PROBLEM DESCRIPTION> In the records below, find each line with "none" and copy it.

------ DATA LISTING

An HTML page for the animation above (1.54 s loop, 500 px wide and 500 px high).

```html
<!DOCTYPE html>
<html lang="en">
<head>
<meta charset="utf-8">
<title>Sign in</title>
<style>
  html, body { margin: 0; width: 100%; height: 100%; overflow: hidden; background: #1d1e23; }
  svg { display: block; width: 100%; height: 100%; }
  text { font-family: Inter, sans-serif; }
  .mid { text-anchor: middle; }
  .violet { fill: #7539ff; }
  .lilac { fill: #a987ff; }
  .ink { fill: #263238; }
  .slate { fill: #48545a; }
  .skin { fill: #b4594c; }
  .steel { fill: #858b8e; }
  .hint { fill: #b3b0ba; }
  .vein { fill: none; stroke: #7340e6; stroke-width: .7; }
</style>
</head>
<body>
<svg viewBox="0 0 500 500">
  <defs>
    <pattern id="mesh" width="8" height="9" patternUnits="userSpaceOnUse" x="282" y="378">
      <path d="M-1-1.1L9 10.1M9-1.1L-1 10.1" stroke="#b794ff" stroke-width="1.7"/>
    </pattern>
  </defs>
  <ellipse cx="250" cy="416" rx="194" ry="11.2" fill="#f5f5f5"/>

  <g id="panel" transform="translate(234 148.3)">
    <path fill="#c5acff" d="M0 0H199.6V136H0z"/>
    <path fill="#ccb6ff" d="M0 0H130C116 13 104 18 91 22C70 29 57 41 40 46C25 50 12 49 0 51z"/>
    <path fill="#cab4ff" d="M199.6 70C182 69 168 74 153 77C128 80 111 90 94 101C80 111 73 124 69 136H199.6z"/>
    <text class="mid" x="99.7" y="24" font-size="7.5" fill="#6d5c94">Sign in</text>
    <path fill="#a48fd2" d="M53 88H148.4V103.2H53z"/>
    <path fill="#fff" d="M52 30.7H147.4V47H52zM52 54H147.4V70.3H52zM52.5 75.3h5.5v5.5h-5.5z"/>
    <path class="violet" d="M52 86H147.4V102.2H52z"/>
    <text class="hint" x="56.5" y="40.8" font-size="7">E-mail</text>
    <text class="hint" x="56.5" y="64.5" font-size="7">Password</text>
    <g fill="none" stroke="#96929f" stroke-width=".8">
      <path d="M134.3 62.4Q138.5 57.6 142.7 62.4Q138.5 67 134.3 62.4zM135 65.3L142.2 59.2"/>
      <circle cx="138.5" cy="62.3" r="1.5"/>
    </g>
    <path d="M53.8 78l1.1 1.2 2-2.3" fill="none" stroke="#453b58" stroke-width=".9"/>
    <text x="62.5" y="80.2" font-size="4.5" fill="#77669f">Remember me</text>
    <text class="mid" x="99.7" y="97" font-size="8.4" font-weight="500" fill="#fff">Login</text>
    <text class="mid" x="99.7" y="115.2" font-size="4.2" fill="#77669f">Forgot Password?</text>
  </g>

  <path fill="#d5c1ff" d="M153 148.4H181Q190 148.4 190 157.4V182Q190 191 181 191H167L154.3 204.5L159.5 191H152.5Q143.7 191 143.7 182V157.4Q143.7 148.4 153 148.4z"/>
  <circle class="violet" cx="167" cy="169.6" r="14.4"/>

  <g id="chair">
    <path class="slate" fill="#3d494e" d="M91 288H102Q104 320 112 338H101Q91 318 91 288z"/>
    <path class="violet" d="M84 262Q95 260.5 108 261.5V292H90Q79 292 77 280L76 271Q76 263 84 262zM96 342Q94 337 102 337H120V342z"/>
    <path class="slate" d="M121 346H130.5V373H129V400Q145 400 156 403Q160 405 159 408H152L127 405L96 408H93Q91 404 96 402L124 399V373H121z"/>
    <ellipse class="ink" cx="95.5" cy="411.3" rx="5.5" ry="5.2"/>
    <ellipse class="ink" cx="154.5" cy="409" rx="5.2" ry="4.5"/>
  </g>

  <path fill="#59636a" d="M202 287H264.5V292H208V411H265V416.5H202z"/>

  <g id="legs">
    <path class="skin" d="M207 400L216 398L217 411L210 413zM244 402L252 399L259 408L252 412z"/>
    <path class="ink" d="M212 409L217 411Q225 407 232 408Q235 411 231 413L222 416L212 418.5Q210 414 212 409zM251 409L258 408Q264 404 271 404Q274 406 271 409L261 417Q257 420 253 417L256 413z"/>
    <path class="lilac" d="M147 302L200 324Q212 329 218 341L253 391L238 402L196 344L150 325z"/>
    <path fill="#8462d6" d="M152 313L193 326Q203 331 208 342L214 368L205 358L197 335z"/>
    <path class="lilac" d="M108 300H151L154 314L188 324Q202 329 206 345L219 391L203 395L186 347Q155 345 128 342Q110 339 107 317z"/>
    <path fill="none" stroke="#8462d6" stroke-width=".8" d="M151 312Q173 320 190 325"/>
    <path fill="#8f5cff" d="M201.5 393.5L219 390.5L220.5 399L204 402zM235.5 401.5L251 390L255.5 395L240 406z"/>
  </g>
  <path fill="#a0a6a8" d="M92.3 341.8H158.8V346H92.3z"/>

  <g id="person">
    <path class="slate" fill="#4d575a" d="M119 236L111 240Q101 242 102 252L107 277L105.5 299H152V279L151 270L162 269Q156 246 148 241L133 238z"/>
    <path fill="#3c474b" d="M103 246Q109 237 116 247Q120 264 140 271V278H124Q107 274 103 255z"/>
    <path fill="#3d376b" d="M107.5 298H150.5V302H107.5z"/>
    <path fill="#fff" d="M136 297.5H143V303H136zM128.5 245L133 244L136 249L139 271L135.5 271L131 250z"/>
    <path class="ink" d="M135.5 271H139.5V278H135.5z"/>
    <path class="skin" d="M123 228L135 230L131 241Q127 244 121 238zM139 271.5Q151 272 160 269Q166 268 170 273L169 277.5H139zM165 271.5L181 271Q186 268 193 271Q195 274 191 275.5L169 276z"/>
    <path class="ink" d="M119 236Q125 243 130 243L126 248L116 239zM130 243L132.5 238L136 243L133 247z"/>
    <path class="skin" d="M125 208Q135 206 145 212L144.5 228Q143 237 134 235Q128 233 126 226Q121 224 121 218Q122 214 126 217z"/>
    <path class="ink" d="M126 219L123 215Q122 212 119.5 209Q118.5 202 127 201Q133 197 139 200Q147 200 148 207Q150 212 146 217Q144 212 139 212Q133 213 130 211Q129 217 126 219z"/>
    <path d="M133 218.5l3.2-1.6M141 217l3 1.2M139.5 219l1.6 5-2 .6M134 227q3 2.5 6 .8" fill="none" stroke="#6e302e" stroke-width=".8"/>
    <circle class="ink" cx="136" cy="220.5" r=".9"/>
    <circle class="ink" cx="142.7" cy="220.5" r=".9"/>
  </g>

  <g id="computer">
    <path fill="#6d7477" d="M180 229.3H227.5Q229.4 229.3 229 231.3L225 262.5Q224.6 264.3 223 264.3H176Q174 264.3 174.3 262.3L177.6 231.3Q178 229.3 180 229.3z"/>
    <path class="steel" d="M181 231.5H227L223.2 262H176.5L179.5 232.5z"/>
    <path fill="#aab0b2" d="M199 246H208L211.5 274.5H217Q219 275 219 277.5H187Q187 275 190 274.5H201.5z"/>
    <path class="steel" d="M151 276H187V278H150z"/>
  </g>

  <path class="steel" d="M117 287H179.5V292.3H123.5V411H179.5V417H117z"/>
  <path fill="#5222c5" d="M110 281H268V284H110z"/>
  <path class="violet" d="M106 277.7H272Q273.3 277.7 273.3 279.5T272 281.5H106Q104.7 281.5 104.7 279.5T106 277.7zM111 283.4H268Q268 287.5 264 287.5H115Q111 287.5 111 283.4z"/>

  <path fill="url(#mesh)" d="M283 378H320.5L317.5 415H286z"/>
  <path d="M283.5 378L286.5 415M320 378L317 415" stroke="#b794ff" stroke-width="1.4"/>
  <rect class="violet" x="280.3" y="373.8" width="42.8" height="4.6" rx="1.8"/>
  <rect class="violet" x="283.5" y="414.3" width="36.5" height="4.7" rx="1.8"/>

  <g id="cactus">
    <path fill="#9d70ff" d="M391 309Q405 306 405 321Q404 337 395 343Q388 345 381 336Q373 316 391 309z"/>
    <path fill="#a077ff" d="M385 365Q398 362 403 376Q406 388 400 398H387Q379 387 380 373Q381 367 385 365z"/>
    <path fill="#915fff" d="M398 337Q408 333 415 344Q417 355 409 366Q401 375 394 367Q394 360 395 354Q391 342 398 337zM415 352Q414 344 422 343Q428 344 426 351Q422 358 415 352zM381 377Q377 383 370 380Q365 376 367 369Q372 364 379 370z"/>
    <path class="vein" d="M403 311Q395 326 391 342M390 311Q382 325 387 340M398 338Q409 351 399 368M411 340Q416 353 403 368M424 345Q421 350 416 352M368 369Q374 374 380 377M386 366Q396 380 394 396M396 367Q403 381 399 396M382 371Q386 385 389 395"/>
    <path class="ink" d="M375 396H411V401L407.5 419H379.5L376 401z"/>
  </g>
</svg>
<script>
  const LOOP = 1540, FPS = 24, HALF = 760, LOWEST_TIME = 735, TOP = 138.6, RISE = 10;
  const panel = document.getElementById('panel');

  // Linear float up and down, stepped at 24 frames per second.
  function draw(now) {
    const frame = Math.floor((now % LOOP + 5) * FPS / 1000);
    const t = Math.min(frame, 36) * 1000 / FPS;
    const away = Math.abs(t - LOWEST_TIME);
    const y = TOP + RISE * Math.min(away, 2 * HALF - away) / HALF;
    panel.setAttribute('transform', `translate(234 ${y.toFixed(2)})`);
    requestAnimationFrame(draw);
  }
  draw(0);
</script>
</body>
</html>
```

------------

RESPONSE BELOW>
  .vein { fill: none; stroke: #7340e6; stroke-width: .7; }
    <g fill="none" stroke="#96929f" stroke-width=".8">
    <path d="M53.8 78l1.1 1.2 2-2.3" fill="none" stroke="#453b58" stroke-width=".9"/>
    <path fill="none" stroke="#8462d6" stroke-width=".8" d="M151 312Q173 320 190 325"/>
    <path d="M133 218.5l3.2-1.6M141 217l3 1.2M139.5 219l1.6 5-2 .6M134 227q3 2.5 6 .8" fill="none" stroke="#6e302e" stroke-width=".8"/>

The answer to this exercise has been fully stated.